MADISON, Wis. – Every area of Wisconsin can face disasters, and it is important to have a planned response whether you are at home, work, school or on the road. To help all Wisconsinites be ready for any emergency, Governor Tony Evers has declared September Preparedness Month in Wisconsin. ReadyWisconsin encourages everyone to spend time developing a disaster plan.
“Disasters can strike at any time,” said Wisconsin Emergency Management Administrator Greg Engle. “While many emergencies can happen with little notice, the best way to prepare is to develop an emergency plan, know what threats can affect your area, and know what resources are available to help you stay informed during a disaster.”
Preparedness Month is recognized every September across the country as part of the Federal Emergency Management Agency’s Ready Campaign.
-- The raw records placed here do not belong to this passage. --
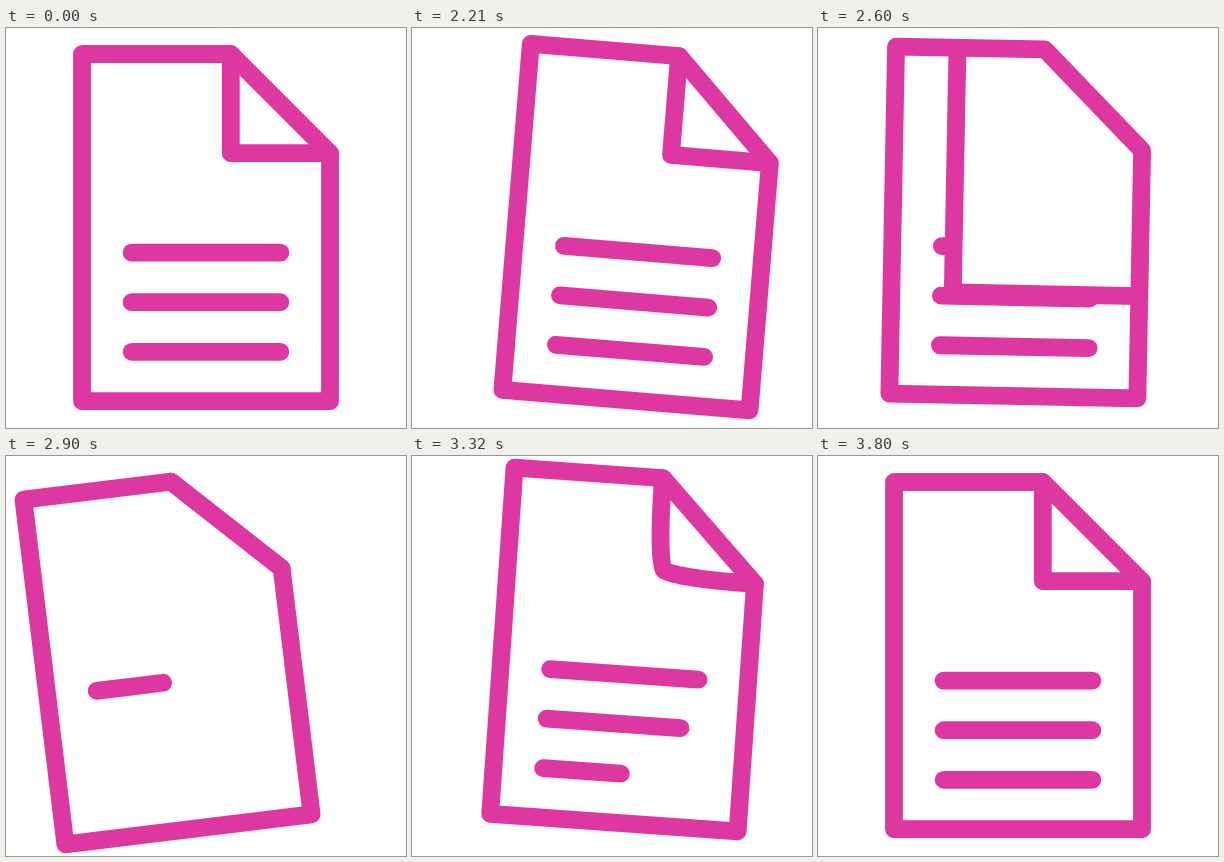
An HTML page with a canvas for the animation above (3.83 s loop, 400x400 px).

```html
<!DOCTYPE html>
<html lang="en">
<head>
<meta charset="utf-8">
<title>Turning page</title>
<style>
html, body { margin: 0; width: 100%; height: 100%; overflow: hidden; background: #fff; }
canvas { display: block; }
</style>
</head>
<body>
<canvas id="stage" width="400" height="400"></canvas>
<script>
const ctx = document.getElementById('stage').getContext('2d');
const LOOP = 3830;
const LEFT = 76, TOP = 26, RIGHT = 324, BOTTOM = 373.2;
const FOLD_X = 224.8, FOLD_Y = 125.2;
const ROWS = [224.6, 274.2, 323.8], ROW_X = 125.6, ROW_LENGTH = 148.8;
const ROW_STARTS = [2691, 2958, 3089], ROW_TIME = 450;

// time, angle in degrees, centre x, centre y
const SWAY = [
  [2000, 0, 200, 199.6],
  [2410, 9, 254, 198.2],
  [2450, 8.46, 251, 198],
  [2540, 4.5, 222.6, 194.7],
  [2600, 1.15, 199, 194.5],
  [2700, -3.8, 174, 196.3],
  [2900, -6.94, 161.5, 201],
  [3080, -4.5, 181, 201],
  [3320, 4, 214, 193.5],
  [3400, 4.6, 217, 191.7],
  [3620, 1.5, 206, 195.3],
  [3800, 0, 200, 199.6]
];

const mix = (a, b, k) => a + (b - a) * k;

function ease(t, start, end) {
  const u = Math.min(1, Math.max(0, (t - start) / (end - start)));
  return u * u * (3 - 2 * u);
}

const secant = (i, col) =>
  (SWAY[i + 1][col] - SWAY[i][col]) / (SWAY[i + 1][0] - SWAY[i][0]);

// Slope at a key: flat at turning points and at both ends
function slope(i, col) {
  if (i === 0 || i === SWAY.length - 1) return 0;
  const a = secant(i - 1, col), b = secant(i, col);
  return a * b > 0 ? 2 * a * b / (a + b) : 0;
}

function sway(t, col) {
  const last = SWAY.length - 1;
  if (t <= SWAY[0][0]) return SWAY[0][col];
  if (t >= SWAY[last][0]) return SWAY[last][col];
  const i = SWAY.findIndex(key => key[0] > t) - 1;
  const span = SWAY[i + 1][0] - SWAY[i][0];
  const u = (t - SWAY[i][0]) / span, v = 1 - u;
  return mix(SWAY[i][col], SWAY[i + 1][col], u * u * (3 - 2 * u)) +
    span * u * v * (v * slope(i, col) - u * slope(i + 1, col));
}

function line(points, closed) {
  ctx.beginPath();
  points.forEach(([x, y]) => ctx.lineTo(x, y));
  if (closed) ctx.closePath();
  ctx.stroke();
}

const row = (y, k) => k > 0.002 && line([[ROW_X, y], [ROW_X + ROW_LENGTH * k, y]]);

// The old fold sweeps across the page and hides the old rows
function oldPage(k) {
  const x = mix(FOLD_X, LEFT, k), y = mix(FOLD_Y, BOTTOM, k);
  ROWS.forEach(rowY => row(rowY, 1));
  ctx.fillRect(x, TOP, RIGHT - x, y - TOP);
  line([[x, TOP], [x, y], [RIGHT, y]]);
}

// The new fold bends out from the diagonal edge
function newFold(k) {
  const x = mix((FOLD_X + RIGHT) / 2, FOLD_X, k);
  const y = mix((TOP + FOLD_Y) / 2, FOLD_Y, k);
  const soft = 25 * (1 - k), arm = 66 * k;
  ctx.beginPath();
  ctx.moveTo(FOLD_X, TOP);
  ctx.bezierCurveTo(FOLD_X, TOP + arm, x - soft, y - soft, x, y);
  ctx.bezierCurveTo(x + soft, y + soft, RIGHT - arm, FOLD_Y, RIGHT, FOLD_Y);
  ctx.stroke();
}

function draw(t) {
  ctx.setTransform(1, 0, 0, 1, 0, 0);
  ctx.fillStyle = '#fff';
  ctx.fillRect(0, 0, 400, 400);
  ctx.strokeStyle = '#dd38a1';
  ctx.lineWidth = 17.8;
  ctx.lineCap = ctx.lineJoin = 'round';

  ctx.translate(sway(t, 2), sway(t, 3));
  ctx.rotate(sway(t, 1) * Math.PI / 180);
  ctx.translate(-200, -199.6);

  const turn = ease(t, 2400, 2760);
  if (turn < 1) oldPage(turn);
  else newFold(ease(t, 2980, 3430));
  ROWS.forEach((y, i) => row(y, ease(t, ROW_STARTS[i], ROW_STARTS[i] + ROW_TIME)));
  line([[LEFT, TOP], [FOLD_X, TOP], [RIGHT, FOLD_Y], [RIGHT, BOTTOM], [LEFT, BOTTOM]], true);
}

const begin = performance.now();
function tick() {
  draw((performance.now() - begin) % LOOP);
  requestAnimationFrame(tick);
}
tick();
</script>
</body>
</html>
```
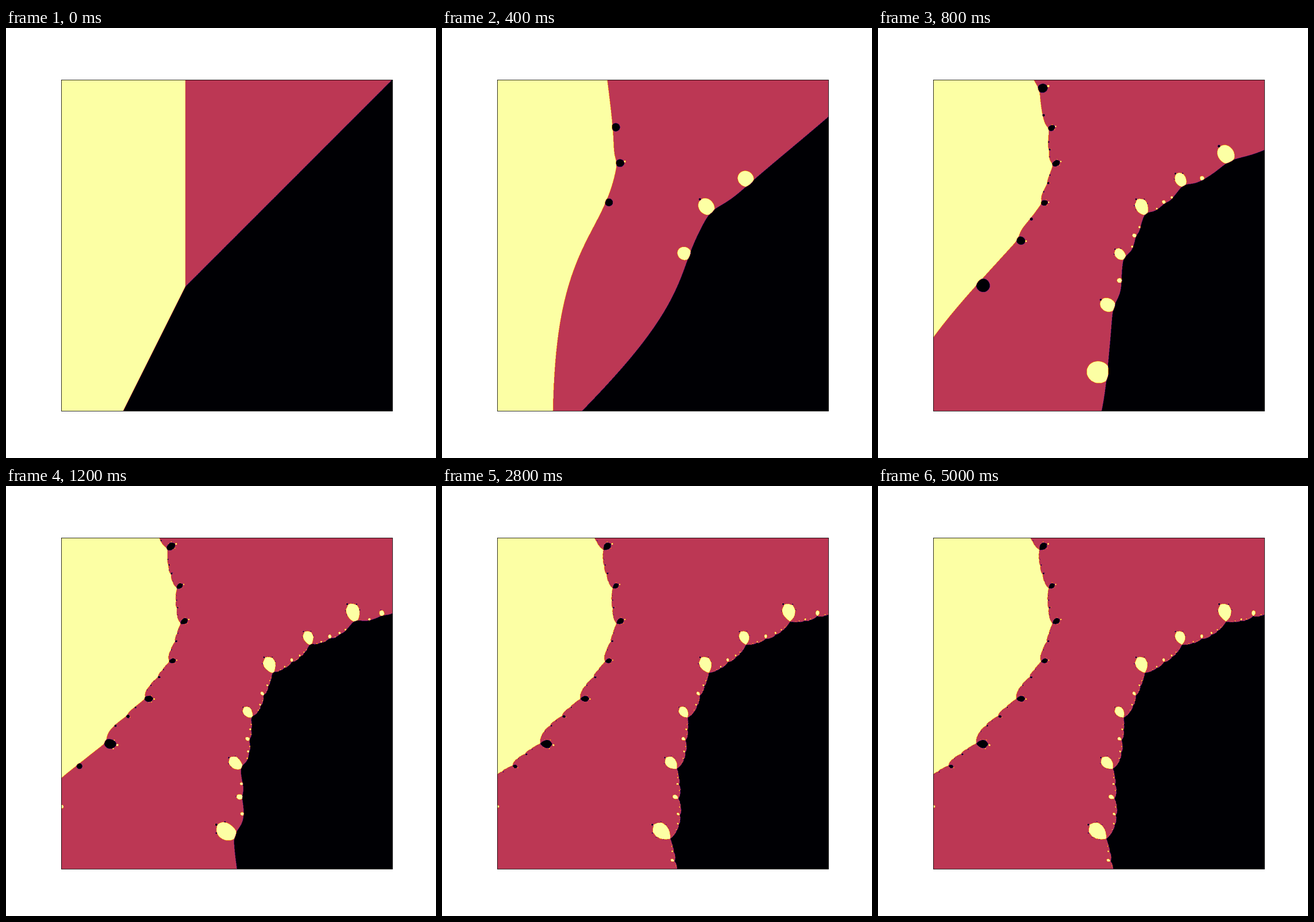
An HTML page with a canvas for the animation above (6 s loop, 748 px wide and 748 px high).

```html
<!DOCTYPE html>
<html lang="en">
<head>
<meta charset="utf-8">
<title>Newton fractal</title>
<style>
  html, body { margin: 0; width: 100%; height: 100%; overflow: hidden; background: #fff; }
  canvas { display: block; }
</style>
</head>
<body>
<canvas id="stage" width="748" height="748"></canvas>
<script>
const STEP_MS = 200, LOOP_MS = 6000, LAST_STEP = 25;
const GRID = 1000, SIZE = 576, LEFT = 96, TOP = 90;

// Roots of the cubic, each with its value on the colour scale.
const roots = [
  { x: 1, y: 0, value: 0 },
  { x: 0, y: 1, value: 0.5 },
  { x: -1, y: 1, value: 1 }
];

const stops = ["000004", "210c4a", "57106e", "8a226a", "bc3754", "e35933", "f98e09", "f9cb35", "fcffa4"]
  .map(hex => [0, 2, 4].map(i => parseInt(hex.slice(i, i + 2), 16)));

const palette = Array.from({ length: 257 }, (_, i) => {
  const pos = i / 32, low = Math.min(7, Math.floor(pos)), mix = pos - low;
  return stops[low].map((c, k) => Math.round(c + (stops[low + 1][k] - c) * mix));
});

// Orbit of every grid point; only unsettled points keep moving.
const zx = new Float64Array(GRID * GRID);
const zy = new Float64Array(GRID * GRID);
const values = new Float32Array(GRID * GRID);
let active = new Uint32Array(GRID * GRID);
for (let i = 0; i < active.length; i++) {
  active[i] = i;
  zx[i] = -2 + 4 * (i % GRID) / (GRID - 1);
  zy[i] = 2 - 4 * Math.floor(i / GRID) / (GRID - 1);
}

// Give each point the value of its nearest root and drop those close to one.
function classify() {
  let kept = 0;
  for (let a = 0; a < active.length; a++) {
    const i = active[a];
    let best = Infinity;
    for (let k = 0; k < 3; k++) {
      const r = roots[k], dx = zx[i] - r.x, dy = zy[i] - r.y, d = dx * dx + dy * dy;
      if (d < best) { best = d; values[i] = r.value; }
    }
    if (best > 0.01) active[kept++] = i;
  }
  active = active.subarray(0, kept);
}

// One Newton step: z - p/p', where p'/p is the sum of 1/(z - root).
function advance() {
  for (let a = 0; a < active.length; a++) {
    const i = active[a];
    let sx = 0, sy = 0;
    for (let k = 0; k < 3; k++) {
      const r = roots[k], dx = zx[i] - r.x, dy = zy[i] - r.y, d = dx * dx + dy * dy;
      sx += dx / d;
      sy -= dy / d;
    }
    const s = sx * sx + sy * sy;
    zx[i] -= sx / s;
    zy[i] += sy / s;
  }
}

// Hann-window weights for shrinking the grid to the plot size.
const ratio = GRID / SIZE;
const taps = Array.from({ length: SIZE }, (_, p) => {
  const centre = (p + 0.5) * ratio - 0.5;
  const first = Math.max(0, Math.ceil(centre - ratio));
  const last = Math.min(GRID - 1, Math.floor(centre + ratio));
  const weights = [];
  for (let i = first; i <= last; i++) {
    weights.push(0.5 + 0.5 * Math.cos(Math.PI * (i - centre) / ratio));
  }
  const total = weights.reduce((a, b) => a + b);
  return { first, weights: weights.map(w => w / total) };
});

const rows = new Float32Array(GRID * SIZE);

function renderPlot() {
  for (let y = 0; y < GRID; y++) {
    for (let x = 0; x < SIZE; x++) {
      const { first, weights } = taps[x];
      let sum = 0;
      for (let k = 0; k < weights.length; k++) sum += weights[k] * values[y * GRID + first + k];
      rows[y * SIZE + x] = sum;
    }
  }
  const image = new ImageData(SIZE, SIZE);
  for (let y = 0, out = 0; y < SIZE; y++) {
    const { first, weights } = taps[y];
    for (let x = 0; x < SIZE; x++, out += 4) {
      let sum = 0;
      for (let k = 0; k < weights.length; k++) sum += weights[k] * rows[(first + k) * SIZE + x];
      const colour = palette[Math.round(sum * 256)];
      image.data[out] = colour[0];
      image.data[out + 1] = colour[1];
      image.data[out + 2] = colour[2];
      image.data[out + 3] = 255;
    }
  }
  return image;
}

const plots = [];

function plotAt(step) {
  while (plots.length <= step) {
    if (plots.length) advance();
    classify();
    plots.push(renderPlot());
  }
  return plots[step];
}

const ctx = document.getElementById("stage").getContext("2d");
let shown = -1;

function draw(time) {
  const step = Math.min(LAST_STEP, Math.floor((time % LOOP_MS) / STEP_MS));
  if (step === shown) return;
  shown = step;
  ctx.fillStyle = "#fff";
  ctx.fillRect(0, 0, 748, 748);
  ctx.putImageData(plotAt(step), LEFT, TOP);
  ctx.lineWidth = 0.8;
  ctx.strokeStyle = "#000";
  ctx.strokeRect(LEFT + 0.5, TOP + 0.5, SIZE, SIZE);
}

const start = performance.now();
function tick() {
  draw(performance.now() - start);
  requestAnimationFrame(tick);
}
draw(0);
requestAnimationFrame(tick);
</script>
</body>
</html>
```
This year’s campaign is focusing on preparing older adults for disasters.
“As people age, their needs and capabilities change,” said Engle. “It is important to take any challenges you may face into consideration during the emergency planning process to prevent or minimize disaster effects.”
Some steps to consider when preparing older adults for an emergency include:
- How to stay in contact with others if communications are disrupted.
- Planning transportation if you need evacuation assistance.
- Making copies of Medicaid, Medicare, and other insurance cards.
- Electronic payment deposits for Social Security or other benefits.
- Include items in your emergency supply kit such as medicine, medical supplies, batteries and chargers.
- Talk to your caregiver on what may be expected and required for assistance before, during, and after a disaster.
ReadyWisconsin offers several resources to help older adults with the process of emergency planning at https://readywisconsin.wi.gov.
During the month of September, ReadyWisconsin encourages everyone to prepare by:
- Creating or updating your disaster plan. This should include what to do in the event an emergency or disaster forces you to remain at home for several days or you are forced to leave your home. Make sure the plan is practiced.
- Create a disaster kit that includes three days of supplies, such as water and non-perishable food, a first aid kit and flashlights. Remember to think about medical needs and don’t forget to include supplies for your pets.
- Talk to children about what to do at home, school, daycare or when they are not at home. Make sure they know who to contact and identify a safe meeting place.
- Identify disasters that are likely to affect your community and the resources available to respond.
- Review your insurance policy to make sure you have adequate coverage for your home and other property. Remember that most policies do not cover flood damage, which will typically require its own policy.
- Get emergency notifications on your phone. When emergencies strike, public safety officials use timely and reliable systems to alert you. These include Wireless Emergency Alerts (WEAs) that can broadcast from cell towers to any WEA-enabled mobile device in a targeted area. Check with local emergency management on other emergency messaging systems available in your area.
- Take steps to prepare your home. This includes maintaining your property, such as trimming tree branches, cleaning gutters, and securing shingles on your roof.